*ASSIGNMENT*
Output exactly the lines from the first line of the records below through the line containing "C790,128 830,134 860,142", both included, leaving out any pictures.

*SUPPLIED MATERIAL*
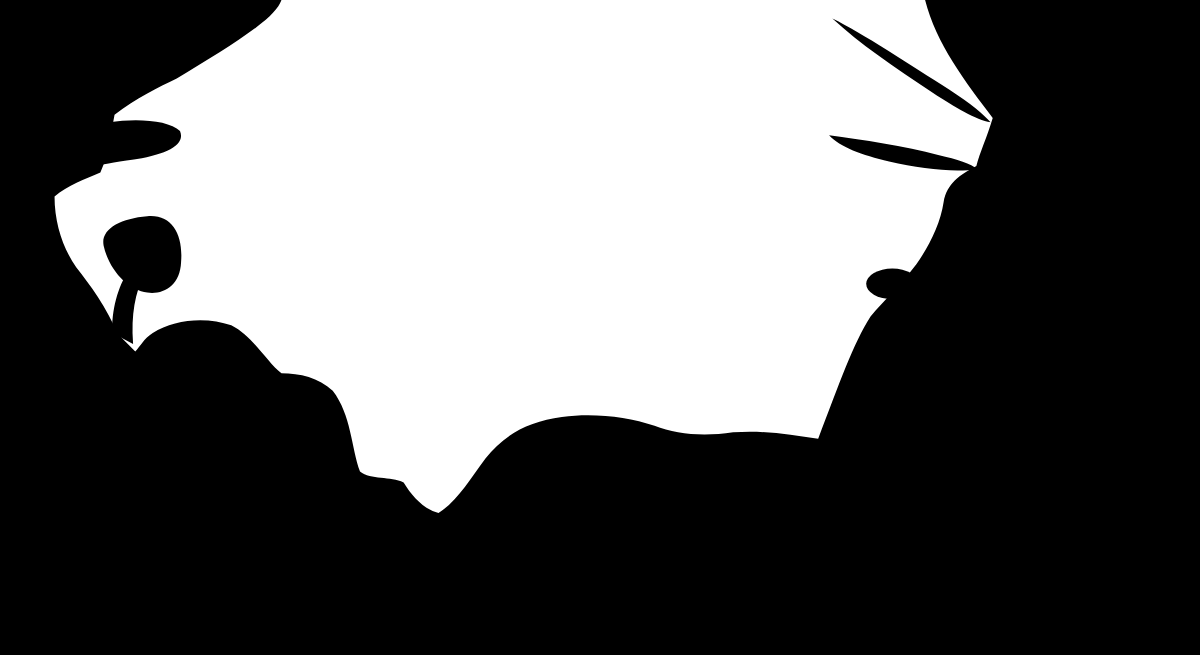
<!DOCTYPE html>
<html lang="en">
<head>
<meta charset="utf-8">
<title>Forest Clearing Silhouette</title>
<link rel="stylesheet" href="https://fonts.googleapis.com/css2?family=Inter&display=swap">
<style>
  :root {
    --ink: #000000;
    --sky: #ffffff;
  }
  html, body {
    margin: 0;
    padding: 0;
    width: 1200px;
    height: 655px;
    overflow: hidden;
    background: var(--ink);
    font-family: "Inter", sans-serif;
  }
  .scene {
    display: block;
    width: 1200px;
    height: 655px;
  }
  .scene__sky { fill: var(--sky); }
  .scene__growth { fill: var(--ink); }
</style>
</head>
<body>
<svg class="scene" viewBox="0 0 1100 600" preserveAspectRatio="none" role="img" aria-label="Dark forest silhouette framing a bright clearing">
  <rect width="1100" height="600" fill="var(--ink)"/>

  <path class="scene__sky" d="
    M258,0 L848,0
    C858,40 885,75 910,108
    C905,125 898,140 895,152
    C880,160 868,168 865,185
    C862,205 852,225 840,242
    C825,262 810,275 798,290
    C782,315 770,350 750,402
    C725,398 700,394 672,396
    C645,400 620,398 600,390
    C575,382 545,378 515,382
    C485,386 462,398 445,420
    C430,440 420,458 402,470
    C388,466 378,455 370,442
    C358,436 340,440 330,432
    C322,410 322,380 305,358
    C292,346 275,342 258,342
    C245,332 232,308 212,298
    C190,290 160,292 140,305
    C132,310 128,318 124,322
    L108,306
    C98,282 82,260 70,245
    C58,228 50,205 50,180
    C62,170 78,164 92,158
    C100,140 102,120 105,105
    C125,90 145,80 162,72
    C190,55 215,40 235,25
    C248,15 255,8 258,0 Z"/>

  <g class="scene__growth">
    <path d="M100,112 C125,108 155,110 165,120 C170,132 155,140 130,145 C110,148 95,150 90,152 C85,140 92,122 100,112 Z"/>
    <path d="M95,225 C92,210 110,200 135,198 C158,196 168,215 166,240 C165,262 150,270 135,268 C118,266 100,248 95,225 Z"/>
    <path d="M103,305 C102,285 108,262 118,248 L132,252 C124,268 120,288 122,315 Z"/>
    <path d="M763,17 C790,30 835,60 870,82 C890,95 902,105 908,112 C895,110 875,98 855,85 C820,62 788,40 763,17 Z"/>
    <path d="M760,124 C790,128 830,134 860,142 C878,146 890,150 896,155 C875,158 845,155 815,148 C790,142 770,135 760,124 Z"/>
    <ellipse cx="818" cy="260" rx="24" ry="14"/>
  </g>
</svg>
</body>
</html>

*TASK RESULT*
<!DOCTYPE html>
<html lang="en">
<head>
<meta charset="utf-8">
<title>Forest Clearing Silhouette</title>
<link rel="stylesheet" href="https://fonts.googleapis.com/css2?family=Inter&display=swap">
<style>
  :root {
    --ink: #000000;
    --sky: #ffffff;
  }
  html, body {
    margin: 0;
    padding: 0;
    width: 1200px;
    height: 655px;
    overflow: hidden;
    background: var(--ink);
    font-family: "Inter", sans-serif;
  }
  .scene {
    display: block;
    width: 1200px;
    height: 655px;
  }
  .scene__sky { fill: var(--sky); }
  .scene__growth { fill: var(--ink); }
</style>
</head>
<body>
<svg class="scene" viewBox="0 0 1100 600" preserveAspectRatio="none" role="img" aria-label="Dark forest silhouette framing a bright clearing">
  <rect width="1100" height="600" fill="var(--ink)"/>

  <path class="scene__sky" d="
    M258,0 L848,0
    C858,40 885,75 910,108
    C905,125 898,140 895,152
    C880,160 868,168 865,185
    C862,205 852,225 840,242
    C825,262 810,275 798,290
    C782,315 770,350 750,402
    C725,398 700,394 672,396
    C645,400 620,398 600,390
    C575,382 545,378 515,382
    C485,386 462,398 445,420
    C430,440 420,458 402,470
    C388,466 378,455 370,442
    C358,436 340,440 330,432
    C322,410 322,380 305,358
    C292,346 275,342 258,342
    C245,332 232,308 212,298
    C190,290 160,292 140,305
    C132,310 128,318 124,322
    L108,306
    C98,282 82,260 70,245
    C58,228 50,205 50,180
    C62,170 78,164 92,158
    C100,140 102,120 105,105
    C125,90 145,80 162,72
    C190,55 215,40 235,25
    C248,15 255,8 258,0 Z"/>

  <g class="scene__growth">
    <path d="M100,112 C125,108 155,110 165,120 C170,132 155,140 130,145 C110,148 95,150 90,152 C85,140 92,122 100,112 Z"/>
    <path d="M95,225 C92,210 110,200 135,198 C158,196 168,215 166,240 C165,262 150,270 135,268 C118,266 100,248 95,225 Z"/>
    <path d="M103,305 C102,285 108,262 118,248 L132,252 C124,268 120,288 122,315 Z"/>
    <path d="M763,17 C790,30 835,60 870,82 C890,95 902,105 908,112 C895,110 875,98 855,85 C820,62 788,40 763,17 Z"/>
    <path d="M760,124 C790,128 830,134 860,142 C878,146 890,150 896,155 C875,158 845,155 815,148 C790,142 770,135 760,124 Z"/>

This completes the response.